Considerations, like those of this asset manager with its tens of billions in assets under management, are being made by more and more investment houses on the Thames that do not (yet) have a branch in the European Union (EU). The post-Brexit period is a grey area for many of them as long as there is no separate agreement between the UK and the EU. But that may be a long time coming. Continue Reading

GFC Podcast episode 5: “Digital marketing – asset managers’ sales’ best friend in these times”
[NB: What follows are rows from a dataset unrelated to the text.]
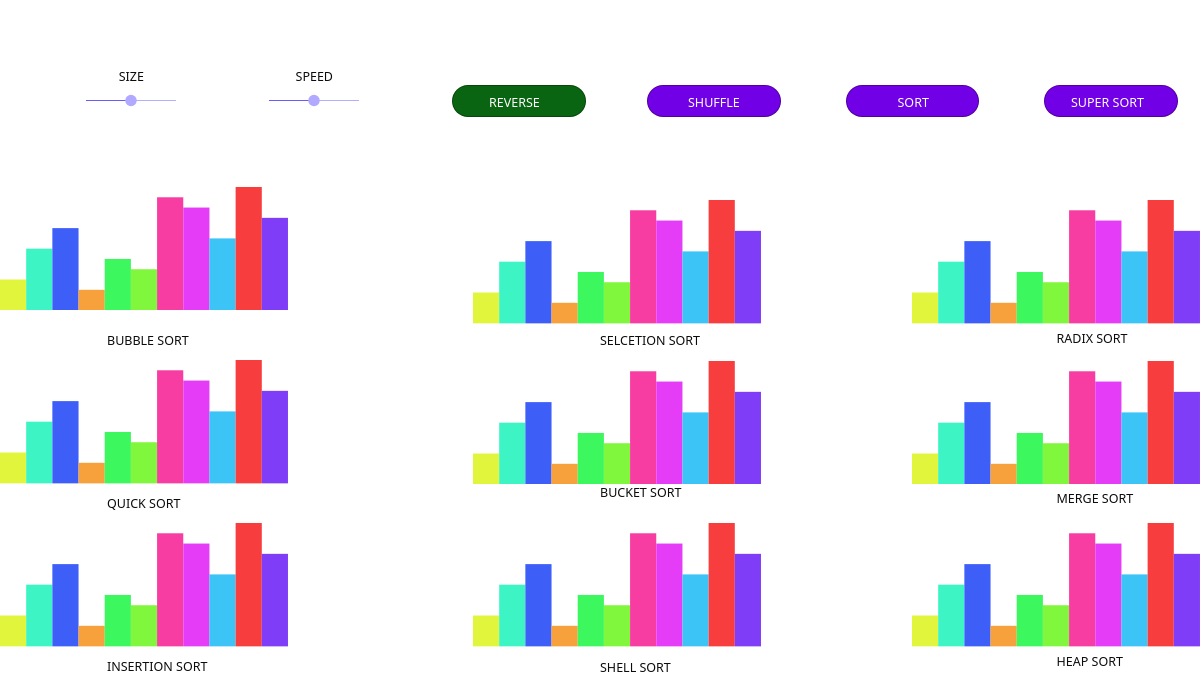
<!DOCTYPE html>
<html lang="en">
<head>
<meta charset="utf-8">
<title>Sorting Visualizer</title>
<style>
:root {
  --page: #ffffff;
  --ink: #0c0c0c;
  --green: #0a6512;
  --violet: #7200e6;
  --edge: rgba(0, 0, 0, .3);
  --track-on: #6a5cf8;
  --track-off: #b4aeff;
  --knob: #b0a9ff;
}
* { box-sizing: border-box; margin: 0; padding: 0; }
body {
  width: 1200px; height: 675px; overflow: hidden;
  background: var(--page); color: var(--ink);
  font: 12.5px/18px "Noto Sans", "Open Sans", sans-serif;
  white-space: nowrap;
}
.toolbar { display: flex; height: 187px; padding: 68px 0 0 85.5px; }
.slider { width: 90px; margin-right: 93px; text-align: center; }
.slider span { display: block; padding-left: 1.5px; }
.slider svg { display: block; margin-top: 8px; }
.actions { display: flex; padding: 16.5px 0 0 .5px; gap: 65px; }
.action {
  width: 133.5px; height: 32.5px; padding: 1px 0 0 var(--inset);
  border: 1px solid var(--edge); border-radius: 17px;
  background: var(--violet); color: #fff;
  line-height: 31px; text-decoration: none;
}
.action.reverse { background: var(--green); margin-right: -3.5px; }
.boards { display: flex; height: 488px; }
.column { display: grid; flex: none; align-content: start; }
.column.first { width: 472.5px; grid-template-rows: 173.3px 163.2px 151px; --label-x: 107px; }
.column.second { width: 439.5px; padding-top: 13.3px; grid-template-rows: 160.7px 162.5px 151px; --label-x: 127.5px; }
.column.third { width: 288px; padding-top: 13.3px; grid-template-rows: 160.7px 162.5px 151px; --label-x: 144.5px; }
.board svg { display: block; }
.board figcaption { padding: var(--drop) 0 0 var(--label-x); }
</style>
</head>
<body>
<svg width="0" height="0" style="position:absolute" aria-hidden="true">
  <defs>
    <g id="bars" transform="scale(26.18 10.28)">
      <rect x="0" y="9" width="1" height="3" fill="#e2f53d"/>
      <rect x="1" y="6" width="1" height="6" fill="#3df5c4"/>
      <rect x="2" y="4" width="1" height="8" fill="#3d5ff7"/>
      <rect x="3" y="10" width="1" height="2" fill="#f7a13d"/>
      <rect x="4" y="7" width="1" height="5" fill="#3df75f"/>
      <rect x="5" y="8" width="1" height="4" fill="#80f73d"/>
      <rect x="6" y="1" width="1" height="11" fill="#f73da1"/>
      <rect x="7" y="2" width="1" height="10" fill="#e53df7"/>
      <rect x="8" y="5" width="1" height="7" fill="#3dc4f7"/>
      <rect x="9" y="0" width="1" height="12" fill="#f73d3d"/>
      <rect x="10" y="3" width="1" height="9" fill="#803df7"/>
    </g>
    <g id="slider-track">
      <rect x="0" y="6" width="45" height="1" fill="var(--track-on)"/>
      <rect x="45" y="6" width="45" height="1" fill="var(--track-off)"/>
      <circle cx="45" cy="6.5" r="5.7" fill="var(--knob)"/>
    </g>
  </defs>
</svg>

<header class="toolbar">
  <div class="slider"><span>SIZE</span><svg width="90" height="13"><use href="#slider-track"/></svg></div>
  <div class="slider"><span>SPEED</span><svg width="90" height="13"><use href="#slider-track"/></svg></div>
  <nav class="actions">
    <a class="action reverse" href="#" style="--inset:36px">REVERSE</a>
    <a class="action" href="#" style="--inset:40px">SHUFFLE</a>
    <a class="action" href="#" style="--inset:51px">SORT</a>
    <a class="action" href="#" style="--inset:26px">SUPER SORT</a>
  </nav>
</header>

<main class="boards">
  <section class="column first">
    <figure class="board" style="--drop:22px"><svg width="288" height="123.4"><use href="#bars"/></svg><figcaption>BUBBLE SORT</figcaption></figure>
    <figure class="board" style="--drop:11px"><svg width="288" height="123.4"><use href="#bars"/></svg><figcaption>QUICK SORT</figcaption></figure>
    <figure class="board" style="--drop:11px"><svg width="288" height="123.4"><use href="#bars"/></svg><figcaption>INSERTION SORT</figcaption></figure>
  </section>
  <section class="column second">
    <figure class="board" style="--drop:8px"><svg width="288" height="123.4"><use href="#bars"/></svg><figcaption>SELCETION SORT</figcaption></figure>
    <figure class="board" style="--drop:0px"><svg width="288" height="123.4"><use href="#bars"/></svg><figcaption>BUCKET SORT</figcaption></figure>
    <figure class="board" style="--drop:12px"><svg width="288" height="123.4"><use href="#bars"/></svg><figcaption>SHELL SORT</figcaption></figure>
  </section>
  <section class="column third">
    <figure class="board" style="--drop:6px"><svg width="288" height="123.4"><use href="#bars"/></svg><figcaption>RADIX SORT</figcaption></figure>
    <figure class="board" style="--drop:6px"><svg width="288" height="123.4"><use href="#bars"/></svg><figcaption>MERGE SORT</figcaption></figure>
    <figure class="board" style="--drop:6px"><svg width="288" height="123.4"><use href="#bars"/></svg><figcaption>HEAP SORT</figcaption></figure>
  </section>
</main>
</body>
</html>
Digital Marketing, virtual investment conferences and the question: LinkedIn or TikTok? This is how you could describe the topic of the 5th episode of GFC (not the ‘Global Financial Crisis’) Podcast. How do investment companies draw attention to themselves when they can no longer meet and advise their clients face-to-face? How is the relationship between Sales (they were the topic of the last GFC Podcast) and Marketing of asset and wealth managers changing? I talk about this, traditional strategies and new tools and about the fundamental upcoming regulation on cookies with Patrick Ide, Managing Director of GrndWorX in The Hague, and Alexandra von Kalnein, Managing Director of Natango Invest in Frankfurt am Main. This podcast is in English. Here you can find the whole interview with Patrick and Alexandra in English as a PDF.

Duration of the podcast: 22:16 min.

 

The fish, the finances and the last act in the Brexit drama

The (for the time being) final curtain in the Brexit drama is rising these days, but it does not look like a good ending for the British financial and fund industry. Until recently, the biggest opportunity seemed to be “Fish for Finance“. But that is unlikely to happen. British financial firms are sitting on dry land if they do not have their own branch in the European Union by now (read the whole article as a PDF). Until the cancellation of British Prime Minister Boris Johnson last Friday, “Fish for Finance” – a possible trade between fishing rights for EU fishing boats in British waters on one hand and access for British financial products to the European Union on the other – looked quite promising. Haddock for funds or cod for derivatives, so to speak. Continue Reading

GFC Podcast episode 4: Challenging times for Third Party Marketers

How laborious institutional fund distribution has become in times of Coronavirus and lockdown, and which conclusions can be drawn from this for the future – that’s the topic of the new 4th episode of GFC (not the ‘Global Financial Crisis’) Podcast. And this time it’s completely in English. I’ve spoken to four Third Party Marketers, external sales consultants, who have been selling funds for a number of asset managers in the German speaking market (D-A-CH) and Luxembourg for decades: Natango Invest and bavi consulting (Bavicon) in the Frankfurt area, Multi Boutique Marketers (MBMs) in Luxembourg and London based Bohanan Ltd. Their verdict: No personal meetings, no pitches for new mandates and much longer investment processes – it’s been tough times and this is going to stay for a while … (original interview as a PDF).

GFC Podcast episode 3: The commission cap, EU taxonomy and long hair in lockdown

The new, third episode of GFC (not the ‘Global Financial Crisis’) Podcast is about financial market regulation, the still threatening commission cap for life insurance and the EU taxonomy (and long hair). Original statements can be heard from opponents and supporters of the commission cap – members of the German Bundestag Carsten Brodesser (CDU) and Frank Schäffler (FDP), Dr. Peter Schwark of the Association of the German Insurers (GDV), Norman Wirth, Brokers’ Association AfW, and Axel Kleinlein of the German Association of the Insured (BdV). In addition, an interview with consultant Anke Limbach (Limbach Consulting) – management consultant and specialist for the implementation of complex organisational projects in the securities investment sector – on the EU taxonomy for sustainable investments … and why this is likely to become an even greater degree of coordination than MiFID 2.

Unfortunately, it’s all in German …